Work required:
Nothing but the images should be left out when the entries are restated word for word.

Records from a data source

BEGIN

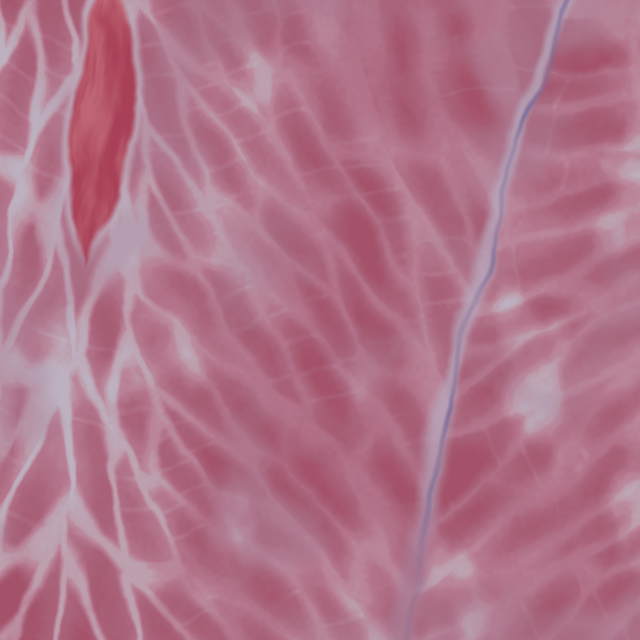
Write a WebGL 1 fragment shader that draws this texture.

```glsl
precision highp float;
// Stained muscle tissue: rose fibres with pale gaps, split by a thin violet vein.
// Fibres are stretched Voronoi cells, each turned along a direction field;
// soft noise blurs and tints them, and faint cross bands run over each fibre.
uniform vec2 u_resolution;

vec2 hash2(vec2 p) {
  vec3 h = fract(vec3(p.xyx) * vec3(0.1031, 0.1030, 0.0973));
  h += dot(h, h.yzx + 33.33);
  return fract((h.xx + h.yz) * h.zy);
}

float noise(vec2 p) {
  vec2 i = floor(p), f = fract(p);
  f = f * f * (3.0 - 2.0 * f);
  float low = mix(hash2(i).x, hash2(i + vec2(1.0, 0.0)).x, f.x);
  float high = mix(hash2(i + vec2(0.0, 1.0)).x, hash2(i + 1.0).x, f.x);
  return mix(low, high, f.y);
}

float fbm(vec2 p) {
  float sum = 0.0, amp = 0.53;
  for (int i = 0; i < 4; i++) {
    sum += amp * noise(p);
    p = mat2(1.6, 1.2, -1.2, 1.6) * p + 7.3;
    amp *= 0.5;
  }
  return sum;
}

float veinX(float y) {
  return 0.638 + 0.13 * y + 0.11 * y * y;
}

// Unit direction along the fibres on either side of the vein.
vec2 fibreDirection(vec2 p) {
  if (p.x > veinX(p.y))
    return normalize(vec2(1.0, mix(0.75, 0.06, smoothstep(0.3, 0.85, p.y))));
  float lean = mix(0.33, -0.95, smoothstep(0.02, 0.38, p.x));
  lean = mix(lean, -0.45, smoothstep(0.42, 0.65, p.x));
  return normalize(vec2(lean * mix(1.1, 0.7, p.y), 1.0));
}

// Nearest and second distance, and (across, along, seed) of the nearest fibre.
vec2 fibres(vec2 p, out vec3 place) {
  vec2 nearest = vec2(9.0);
  vec2 cell = floor(p * 9.0);
  float side = step(veinX(p.y), p.x);
  place = vec3(0.0);
  for (int j = -2; j <= 2; j++) {
    for (int i = -2; i <= 2; i++) {
      vec2 id = cell + vec2(float(i), float(j));
      vec2 rnd = hash2(id + 41.0);
      vec2 seed = (id + 0.1 + 0.8 * rnd) / 9.0;
      vec2 dir = fibreDirection(seed);
      vec2 r = p - seed;
      vec2 q = vec2(dot(r, vec2(dir.y, -dir.x)), dot(r, dir));
      float d = length(q / vec2(0.032, 0.12));
      d += 3.0 * abs(side - step(veinX(seed.y), seed.x));
      if (d < nearest.x) {
        nearest = vec2(d, nearest.x);
        place = vec3(q, rnd.x);
      } else {
        nearest.y = min(nearest.y, d);
      }
    }
  }
  return nearest;
}

// Stain colours from dense fibre (0) to open gap (1.25).
vec3 stain(float t) {
  vec3 c = mix(vec3(0.64, 0.32, 0.41), vec3(0.66, 0.38, 0.47), smoothstep(0.0, 0.32, t));
  c = mix(c, vec3(0.70, 0.45, 0.54), smoothstep(0.28, 0.58, t));
  c = mix(c, vec3(0.73, 0.52, 0.60), smoothstep(0.55, 0.78, t));
  c = mix(c, vec3(0.74, 0.62, 0.68), smoothstep(0.78, 1.0, t));
  return mix(c, vec3(0.74, 0.69, 0.75), smoothstep(1.0, 1.25, t));
}

void main() {
  vec2 p = gl_FragCoord.xy / u_resolution;
  vec2 wobble = vec2(fbm(p * 9.0), fbm(p * 9.0 + 31.0)) - 0.5;
  vec2 w = p + 0.035 * wobble;

  // Fibre bodies: crisp at the left, out of focus elsewhere.
  vec3 place;
  vec2 f = fibres(w, place);
  float gapWidth = f.y - f.x;
  float inside = smoothstep(0.0, 0.5, gapWidth);
  float crisp = 1.0 - smoothstep(0.16, 0.36, p.x + 0.1 * wobble.x);
  float softGap = 0.27 * (1.0 - smoothstep(-0.3, 1.2, gapWidth));
  float crispGap = 0.6 * (1.0 - smoothstep(0.08, 0.5, gapWidth));
  float clouds = fbm(p * vec2(6.0, 5.0) + 3.7);
  float body = 0.2 + 0.28 * smoothstep(0.1, 1.3, f.x);
  body += inside * (0.22 * (place.z - 0.5) + 2.5 * place.x * (1.0 - crisp));
  float tone = body + mix(softGap, crispGap, crisp) + 0.8 * (clouds - 0.47);

  // Pale cross walls at random steps, then fine grain and blurred openings.
  float stepAlong = place.y / 0.05 + 6.0 * place.x + 9.0 * place.z;
  float wall = 1.0 - smoothstep(0.0, 0.14, abs(fract(stepAlong) - 0.5));
  wall *= step(0.55, hash2(vec2(floor(stepAlong), floor(place.z * 97.0))).y);
  tone += 0.14 * wall * inside * smoothstep(0.35, 0.6, noise(p * 7.0 + 11.0));
  tone += 0.07 * (noise(p * 150.0) - 0.5);
  tone += 0.5 * smoothstep(0.56, 0.78, fbm(p * vec2(7.0, 4.5) + 19.0));
  vec3 col = stain(tone);
  float dusty = smoothstep(0.54, 0.74, fbm(p * 5.0 + 57.0));
  col = mix(col, vec3(0.67, 0.51, 0.60), 0.4 * dusty);

  // One redder, streaked spindle with a pale sheath.
  vec2 s = w - vec2(0.158, 0.82);
  s.x -= 0.08 * s.y;
  float spindle = abs(s.x) - 0.046 * (1.0 - pow(abs(s.y) / 0.23, 2.0));
  float streak = smoothstep(0.25, 0.75, fbm(s * vec2(40.0, 9.0) + 5.0));
  vec3 red = mix(vec3(0.66, 0.25, 0.34), vec3(0.75, 0.40, 0.46), streak);
  float inSpan = 1.0 - smoothstep(0.18, 0.25, abs(s.y));
  col = mix(col, vec3(0.74, 0.66, 0.72), 0.8 * inSpan * (1.0 - smoothstep(0.004, 0.018, spindle)));
  col = mix(col, red, 1.0 - smoothstep(-0.006, 0.006, spindle));

  // Vein: uneven pale halo around a broken violet thread, fading downwards.
  float off = p.x - veinX(p.y) + 0.035 * wobble.x;
  float fade = smoothstep(0.1, 0.32, p.y);
  float haloWidth = 0.012 + 0.03 * noise(vec2(p.y * 9.0, 2.0));
  float halo = 1.0 - smoothstep(0.1, 1.0, abs(off + 0.006) / haloWidth);
  col = mix(col, mix(vec3(0.66, 0.48, 0.58), vec3(0.72, 0.66, 0.74), fade), 0.75 * halo);
  float thread = 1.0 - smoothstep(0.0, 0.008, abs(off - 0.006 * sin(p.y * 23.0)));
  thread *= 0.4 + 0.6 * noise(vec2(p.y * 17.0, 8.0));
  col = mix(col, vec3(0.46, 0.41, 0.59), thread * mix(0.35, 0.85, fade));

  gl_FragColor = vec4(col, 1.0);
}
```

END

Problem solution:
Write a WebGL 1 fragment shader that draws this texture.

```glsl
precision highp float;
// Stained muscle tissue: rose fibres with pale gaps, split by a thin violet vein.
// Fibres are stretched Voronoi cells, each turned along a direction field;
// soft noise blurs and tints them, and faint cross bands run over each fibre.
uniform vec2 u_resolution;

vec2 hash2(vec2 p) {
  vec3 h = fract(vec3(p.xyx) * vec3(0.1031, 0.1030, 0.0973));
  h += dot(h, h.yzx + 33.33);
  return fract((h.xx + h.yz) * h.zy);
}

float noise(vec2 p) {
  vec2 i = floor(p), f = fract(p);
  f = f * f * (3.0 - 2.0 * f);
  float low = mix(hash2(i).x, hash2(i + vec2(1.0, 0.0)).x, f.x);
  float high = mix(hash2(i + vec2(0.0, 1.0)).x, hash2(i + 1.0).x, f.x);
  return mix(low, high, f.y);
}

float fbm(vec2 p) {
  float sum = 0.0, amp = 0.53;
  for (int i = 0; i < 4; i++) {
    sum += amp * noise(p);
    p = mat2(1.6, 1.2, -1.2, 1.6) * p + 7.3;
    amp *= 0.5;
  }
  return sum;
}

float veinX(float y) {
  return 0.638 + 0.13 * y + 0.11 * y * y;
}

// Unit direction along the fibres on either side of the vein.
vec2 fibreDirection(vec2 p) {
  if (p.x > veinX(p.y))
    return normalize(vec2(1.0, mix(0.75, 0.06, smoothstep(0.3, 0.85, p.y))));
  float lean = mix(0.33, -0.95, smoothstep(0.02, 0.38, p.x));
  lean = mix(lean, -0.45, smoothstep(0.42, 0.65, p.x));
  return normalize(vec2(lean * mix(1.1, 0.7, p.y), 1.0));
}

// Nearest and second distance, and (across, along, seed) of the nearest fibre.
vec2 fibres(vec2 p, out vec3 place) {
  vec2 nearest = vec2(9.0);
  vec2 cell = floor(p * 9.0);
  float side = step(veinX(p.y), p.x);
  place = vec3(0.0);
  for (int j = -2; j <= 2; j++) {
    for (int i = -2; i <= 2; i++) {
      vec2 id = cell + vec2(float(i), float(j));
      vec2 rnd = hash2(id + 41.0);
      vec2 seed = (id + 0.1 + 0.8 * rnd) / 9.0;
      vec2 dir = fibreDirection(seed);
      vec2 r = p - seed;
      vec2 q = vec2(dot(r, vec2(dir.y, -dir.x)), dot(r, dir));
      float d = length(q / vec2(0.032, 0.12));
      d += 3.0 * abs(side - step(veinX(seed.y), seed.x));
      if (d < nearest.x) {
        nearest = vec2(d, nearest.x);
        place = vec3(q, rnd.x);
      } else {
        nearest.y = min(nearest.y, d);
      }
    }
  }
  return nearest;
}

// Stain colours from dense fibre (0) to open gap (1.25).
vec3 stain(float t) {
  vec3 c = mix(vec3(0.64, 0.32, 0.41), vec3(0.66, 0.38, 0.47), smoothstep(0.0, 0.32, t));
  c = mix(c, vec3(0.70, 0.45, 0.54), smoothstep(0.28, 0.58, t));
  c = mix(c, vec3(0.73, 0.52, 0.60), smoothstep(0.55, 0.78, t));
  c = mix(c, vec3(0.74, 0.62, 0.68), smoothstep(0.78, 1.0, t));
  return mix(c, vec3(0.74, 0.69, 0.75), smoothstep(1.0, 1.25, t));
}

void main() {
  vec2 p = gl_FragCoord.xy / u_resolution;
  vec2 wobble = vec2(fbm(p * 9.0), fbm(p * 9.0 + 31.0)) - 0.5;
  vec2 w = p + 0.035 * wobble;

  // Fibre bodies: crisp at the left, out of focus elsewhere.
  vec3 place;
  vec2 f = fibres(w, place);
  float gapWidth = f.y - f.x;
  float inside = smoothstep(0.0, 0.5, gapWidth);
  float crisp = 1.0 - smoothstep(0.16, 0.36, p.x + 0.1 * wobble.x);
  float softGap = 0.27 * (1.0 - smoothstep(-0.3, 1.2, gapWidth));
  float crispGap = 0.6 * (1.0 - smoothstep(0.08, 0.5, gapWidth));
  float clouds = fbm(p * vec2(6.0, 5.0) + 3.7);
  float body = 0.2 + 0.28 * smoothstep(0.1, 1.3, f.x);
  body += inside * (0.22 * (place.z - 0.5) + 2.5 * place.x * (1.0 - crisp));
  float tone = body + mix(softGap, crispGap, crisp) + 0.8 * (clouds - 0.47);

  // Pale cross walls at random steps, then fine grain and blurred openings.
  float stepAlong = place.y / 0.05 + 6.0 * place.x + 9.0 * place.z;
  float wall = 1.0 - smoothstep(0.0, 0.14, abs(fract(stepAlong) - 0.5));
  wall *= step(0.55, hash2(vec2(floor(stepAlong), floor(place.z * 97.0))).y);
  tone += 0.14 * wall * inside * smoothstep(0.35, 0.6, noise(p * 7.0 + 11.0));
  tone += 0.07 * (noise(p * 150.0) - 0.5);
  tone += 0.5 * smoothstep(0.56, 0.78, fbm(p * vec2(7.0, 4.5) + 19.0));
  vec3 col = stain(tone);
  float dusty = smoothstep(0.54, 0.74, fbm(p * 5.0 + 57.0));
  col = mix(col, vec3(0.67, 0.51, 0.60), 0.4 * dusty);

  // One redder, streaked spindle with a pale sheath.
  vec2 s = w - vec2(0.158, 0.82);
  s.x -= 0.08 * s.y;
  float spindle = abs(s.x) - 0.046 * (1.0 - pow(abs(s.y) / 0.23, 2.0));
  float streak = smoothstep(0.25, 0.75, fbm(s * vec2(40.0, 9.0) + 5.0));
  vec3 red = mix(vec3(0.66, 0.25, 0.34), vec3(0.75, 0.40, 0.46), streak);
  float inSpan = 1.0 - smoothstep(0.18, 0.25, abs(s.y));
  col = mix(col, vec3(0.74, 0.66, 0.72), 0.8 * inSpan * (1.0 - smoothstep(0.004, 0.018, spindle)));
  col = mix(col, red, 1.0 - smoothstep(-0.006, 0.006, spindle));

  // Vein: uneven pale halo around a broken violet thread, fading downwards.
  float off = p.x - veinX(p.y) + 0.035 * wobble.x;
  float fade = smoothstep(0.1, 0.32, p.y);
  float haloWidth = 0.012 + 0.03 * noise(vec2(p.y * 9.0, 2.0));
  float halo = 1.0 - smoothstep(0.1, 1.0, abs(off + 0.006) / haloWidth);
  col = mix(col, mix(vec3(0.66, 0.48, 0.58), vec3(0.72, 0.66, 0.74), fade), 0.75 * halo);
  float thread = 1.0 - smoothstep(0.0, 0.008, abs(off - 0.006 * sin(p.y * 23.0)));
  thread *= 0.4 + 0.6 * noise(vec2(p.y * 17.0, 8.0));
  col = mix(col, vec3(0.46, 0.41, 0.59), thread * mix(0.35, 0.85, fade));

  gl_FragColor = vec4(col, 1.0);
}
```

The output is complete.